In the grand scheme of things, ISIL is a place-holder. Nature abhors a vacuum. Just as with physics, so it is with politics and government. Its ability to stand has been augmented by the kind of leadership and technical expertise ISIL has been able to attract. Further acquisition of oilfields and money plundered from banks in conquered areas had provided the wealth to fuel its existence and its war machine. If there is any doubt that ISIL is a lucky opportunist, consider that it brought almost no military ordnance of its own except infantry weapons. All of ISIL’s tanks, artillery and other heavy weapons were captured from fleeing Syrian and Iraqi forces.
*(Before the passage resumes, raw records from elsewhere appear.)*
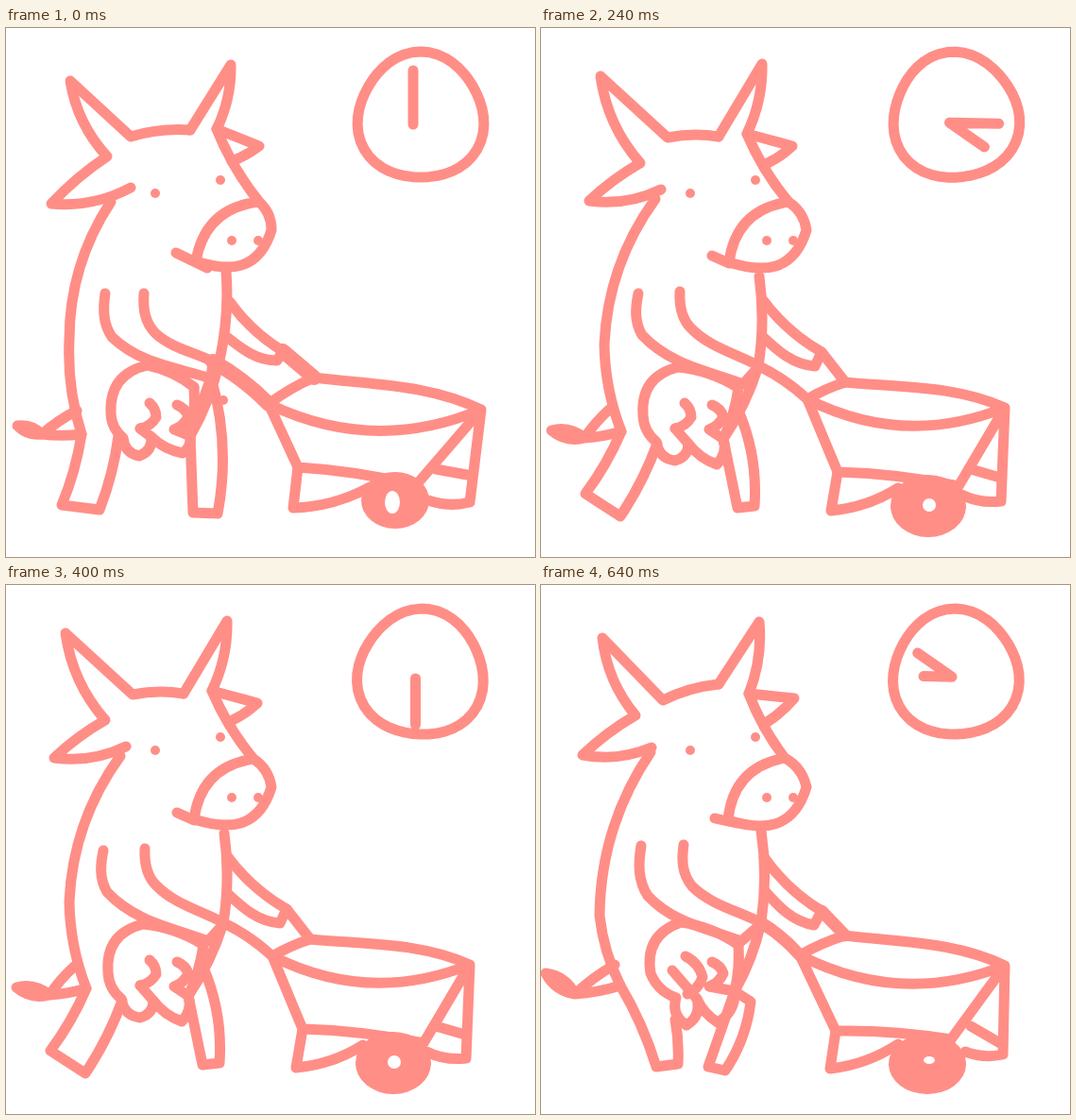
An HTML page for the animation above (720 ms loop, 560x560 px).

```html
<!DOCTYPE html>
<html lang="en">
<head>
<meta charset="utf-8">
<title>Cow with a wheelbarrow</title>
<style>
html, body { margin: 0; width: 100%; height: 100%; overflow: hidden; background: #fff; }
svg { display: block; width: 100%; height: 100%; }
path { fill: none; stroke: #ff8e87; stroke-width: 11; stroke-linecap: round; stroke-linejoin: round; }
ellipse { fill: #ff8e87; }
.hole { fill: #fff; }
.pose, .clock { visibility: hidden; animation: third 720ms step-end infinite; }
.clock { animation-name: ninth; }
@keyframes third { 0% { visibility: visible; } 33.3333%, 100% { visibility: hidden; } }
@keyframes ninth { 0% { visibility: visible; } 11.1111%, 100% { visibility: hidden; } }
</style>
</head>
<body>
<svg id="stage" viewBox="0 0 560 560"></svg>
<script>
// Joints that all poses share unless they override them.
const shared = {
  eyeL: [158, 175], eyeR: [227, 161], nostrilL: [239, 225], nostrilR: [267, 225],
  snoutR: [281, 214], foldTop1: [152, 397], fold1: [159, 412], foldEnd1: [142, 424],
  foldTop2: [181, 399], fold2: [193, 411], foldEnd2: [178, 425], crease: [142, 424],
  brace: [455, 467], dots: ["eyeL", "eyeR", "nostrilL", "nostrilR"]
};

const poses = [
  {
    crownL: [132, 115], hornL: [68, 56], earRoot: [107, 136], earL: [48, 186], cheek: [132, 169],
    crownR: [195, 108], hornR: [238, 39], brow: [223, 107], earR: [268, 125], earEnd: [239, 141],
    snoutTop: [268, 184], snoutL: [201, 247], mouthL: [180, 238], mouthR: [213, 254],
    nape: [111, 184], back: [67, 330], rump: [80, 430], heel: [59, 505], toe: [99, 510], knee: [119, 432],
    chest: [233, 258], belly: [226, 352], groin: [195, 432], heel2: [198, 513], toe2: [224, 514], hip: [217, 370],
    tailTop: [75, 405], tailMid: [38, 430], tailTip: [12, 421],
    shoulder: [105, 281], elbow: [112, 327], wrist: [217, 371],
    inner: [146, 281], innerElbow: [158, 323], hand: [219, 353],
    farTop: [237, 290], cuffTop: [293, 342], cuffLow: [287, 352], farLow: [235, 328],
    udderTop: [150, 357], udderL: [111, 408], udderBase: [124, 434], udderR: [199, 380],
    teat1: [141, 453], cleft: [154, 433], teat2: [187, 450],
    corner: [278, 398], handle: [326, 370], rim: [503, 404], baseL: [309, 465], baseR: [434, 484],
    post: [491, 502], postEnd: [447, 500], braceEnd: [488, 473], stand: [304, 508], standEnd: [385, 486],
    spot: [230, 394], dots: [...shared.dots, "spot"],
    wheel: [412, 500, 36, 30], hole: [409, 502, 8, 12], grip: 16
  },
  {
    crownL: [134, 116], hornL: [63, 51], earRoot: [105, 143], earL: [51, 183], cheek: [127, 171],
    crownR: [188, 115], hornR: [234, 38], brow: [218, 112], earR: [266, 125], earEnd: [240, 143],
    snoutTop: [262, 184], snoutL: [199, 248], mouthL: [181, 241], mouthR: [199, 249],
    nape: [121, 181], back: [67, 335], rump: [85, 427], heel: [47, 493], toe: [84, 517], knee: [123, 440],
    chest: [231, 263], belly: [230, 358], groin: [193, 435], heel2: [208, 508], toe2: [226, 506], hip: [209, 405],
    tailTop: [72, 404], tailMid: [46, 434], tailTip: [11, 426],
    shoulder: [103, 281], elbow: [107, 325], wrist: [214, 377],
    inner: [147, 279], innerElbow: [159, 318], hand: [231, 358],
    farTop: [235, 288], cuffTop: [297, 343], cuffLow: [290, 358], farLow: [235, 327],
    udderTop: [145, 359], udderL: [108, 410], udderBase: [122, 438], udderR: [209, 381],
    teat1: [142, 458], cleft: [156, 440], teat2: [186, 462],
    corner: [282, 393], handle: [322, 375], rim: [491, 402], baseL: [314, 470], baseR: [442, 485],
    post: [487, 501], postEnd: [445, 494], braceEnd: [486, 476], stand: [307, 511], standEnd: [378, 487],
    wheel: [410, 506, 40, 33], hole: [411, 505, 7, 7], grip: 11
  },
  {
    crownL: [129, 122], hornL: [65, 56], earRoot: [100, 138], earL: [44, 180], cheek: [117, 172],
    crownR: [188, 105], hornR: [231, 39], brow: [220, 115], earR: [268, 120], earEnd: [238, 146],
    snoutTop: [258, 183], snoutL: [198, 249], mouthL: [184, 247], mouthR: [207, 252],
    nape: [116, 177], back: [62, 350], rump: [84, 424], heel: [122, 510], toe: [145, 507], knee: [142, 460],
    chest: [233, 260], belly: [233, 357], groin: [205, 430], heel2: [177, 510], toe2: [195, 514], hip: [222, 441],
    tailTop: [78, 402], tailMid: [36, 433], tailTip: [5, 411],
    shoulder: [106, 276], elbow: [113, 329], wrist: [212, 377],
    inner: [151, 275], innerElbow: [160, 319], hand: [234, 358],
    farTop: [236, 288], cuffTop: [297, 345], cuffLow: [289, 360], farLow: [237, 324],
    udderTop: [148, 357], udderL: [116, 411], udderBase: [143, 437], udderR: [209, 381],
    teat1: [154, 466], cleft: [165, 438], teat2: [187, 463],
    foldTop1: [153, 393], fold1: [171, 415], foldEnd1: [155, 433], crease: [139, 408],
    corner: [274, 392], handle: [322, 371], rim: [491, 403], baseL: [312, 472], baseR: [434, 481],
    post: [489, 497], postEnd: [449, 494], braceEnd: [486, 485], stand: [306, 512], standEnd: [378, 486],
    wheel: [409, 507, 41, 32], hole: [411, 503, 6, 4], grip: 13
  }
];

// Each stroke joins joints; ":a,b" bows the line towards its right-hand side.
const strokes = [
  "crownR crownL:.06 hornL earRoot:.1 earL:.04 cheek:.1",
  "crownR hornR brow:-.08 earR earEnd:-.05",
  "brow snoutTop:.05 snoutL:.25 snoutR:.28,.4 snoutTop:.15",
  "mouthL mouthR",
  "nape back:.1 rump:.06 heel:-.04 toe knee:.04",
  "chest belly:-.05 groin:-.05 heel2 toe2 hip:.08 groin",
  "tailTop tailMid:.04 tailTip:.17 tailMid:.17 rump:.04",
  "shoulder elbow:.1,.16 wrist:.13,.03 hand",
  "inner innerElbow:.12,.18 hand:.1,0",
  "farTop cuffTop:.07 cuffLow farLow:-.16,-.08",
  "udderR udderTop:.08 udderL:.28 udderBase:.15 teat1:.25 cleft:.25 teat2:.1 groin:.2",
  "udderR groin:-.05",
  "foldTop1 fold1:-.15 foldEnd1:-.15",
  "crease cleft",
  "foldTop2 fold2:-.15 foldEnd2:-.15 groin",
  "corner handle:-.04 rim:-.02,-.09 corner:-.15 baseL baseR:-.03 rim post postEnd:-.1",
  "brace braceEnd",
  "baseL stand standEnd:.08"
];
const grips = ["hand corner:-.05", "cuffTop handle"];

function bow([x1, y1], [x2, y2], b1, b2) {
  const dx = x2 - x1, dy = y2 - y1;
  const at = (u, b) => [x1 + dx * u - dy * b, y1 + dy * u + dx * b];
  return `C${at(1 / 3, b1)} ${at(2 / 3, b2)} ${[x2, y2]}`;
}

function trace(joints, stroke) {
  let last;
  return stroke.split(" ").map(step => {
    const [name, bend = "0"] = step.split(":");
    const [b1, b2 = b1] = bend.split(",").map(Number);
    const from = last;
    last = joints[name];
    return from ? bow(from, last, b1, b2) : "M" + last;
  }).join("");
}

const path = (d, width = 11) => `<path d="${d}" style="stroke-width:${width}px"/>`;

const oval = ([x, y, rx = 5, ry = 5], cls = "") =>
  `<ellipse class="${cls}" cx="${x}" cy="${y}" rx="${rx}" ry="${ry}"/>`;

const layer = (cls, start, art) =>
  `<g class="${cls}" style="animation-delay:${start - 720}ms">${art}</g>`;

function drawPose(pose) {
  const p = { ...shared, ...pose };
  return strokes.map(s => path(trace(p, s))).join("") +
    grips.map(s => path(trace(p, s), p.grip)).join("") +
    p.dots.map(name => oval(p[name])).join("") +
    oval(p.wheel) + oval(p.hole, "hole");
}

// A wobbly rim; the hands drift apart and meet again at twelve and six.
function drawClock(i) {
  const rim = Array.from({ length: 49 }, (_, k) => {
    const a = k / 48 * 2 * Math.PI - Math.PI / 2;
    const r = 66.5 + 2.5 * Math.sin(3 * a + 0.5 * Math.sin(i * 2.4));
    return [439 + r * Math.cos(a), 94 + r * Math.sin(a)];
  });
  const mean = i * Math.PI / 5, gap = 0.31 * Math.sin(mean);
  const pivot = [431 + i / 2, 102 - 0.6 * i];
  const hand = (a, len) =>
    `M${pivot}L${pivot[0] + len * Math.sin(a)} ${pivot[1] - len * Math.cos(a)}`;
  return path("M" + rim.join("L") + "Z" + hand(mean - gap, 57 - 1.6 * i) + hand(mean + gap, 54 - 3 * i));
}

document.getElementById("stage").innerHTML =
  poses.map((p, i) => layer("pose", i * 240, drawPose(p))).join("") +
  Array.from({ length: 9 }, (_, i) => layer("clock", i * 80, drawClock(i))).join("");
</script>
</body>
</html>
```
And while there are some shady arms dealers who are doubtlessly selling their wares to the caliphate, none are significant enough to provide heavy weapons and armored fighting vehicles in quantities worth noting.
ISIL has been able to attract fighters from across the Muslim world, most of whom are Middle Eastern Arabs, Chechens, Dagestanis and Pakistanis. Many come with military training via the national armies of their home nations. Some even have prior combat experience. I do not know what percentage of enlistees have prior military experience, but these men can be integrated into existing ISIL units rather quickly. Among them are the men who have training to use the many weapons systems that ISIL captured. Tank crewmen, artillery gun crews, communications men and crewmen for heavy infantry weapons come already trained. Any tank, artillery piece or heavy weapon made from 1950 to the present can be put to almost immediate use.
ISIL’s leaders are not a bunch of ragged sand people. All evidence shows that they train their troops and provide good small-unit leadership. Their forces are disciplined enough to provide a credible threat to the Syrian factions and Iraq. It is no wonder that the force that has withstood them firmly, the Kurds, are also disciplined and trained fighters.
At the top, ISIL has people who can handle money and who can run oil operations. They also have people who can sell the oil in bulk on the black market. Just as they have done well with Internet media and recruitment, so they have been able to maintain a working economy.
For all they have, ISIL can only stand so long as the power vacuum continues. For all its bluster and noise, it is an aberration rather than a phenomenon. ISIL has almost no air power and no notable allies. Its shipping is not much different than smuggling. ISIL has neither a maritime nor an air cargo fleet. Military hardware is mostly what it has captured. Acquiring more via arms deals will yield little. The problem is not just buying it, but getting it to ISIL territory. One thing ISIL cannot survive is the war of attrition. The caliphate can be worn down by the slow and inexorable losses of military hardware, manpower and essentials for its economy.
ISIL can stand alone for the present. When the time comes that it needs allies and economic partners, its days are numbered. No stable government would ally with ISIL for a variety of reasons. Likewise, none will enter into an economic agreement with the caliphate. Ironically, ISIL has made enemies of nations that are inimical to one another. The Arab Gulf States and Iran both oppose it, even as they have their own cold war pitting Arabs against Persians. There seems to be some kind of non-aggression deal with Turkey, but that can unravel quickly. Without allies and a stable form of trade, ISIL will last only as long as its existing supplies of manpower, ordnance, food and fuel. Its survival depends on its ability to provide for itself with the means under its immediate control. That will also dwindle.
ISIL can fall apart in several ways. It may implode from within, splitting into hostile factions. It may be overcome from without by a stronger power, such as Turkey. And it may just crumble, its downfall accelerating as its infrastructure collapses. ISIL is a fierce dragon today, but once the region begins to stabilize, it will become a little sand lizard scurrying for cover.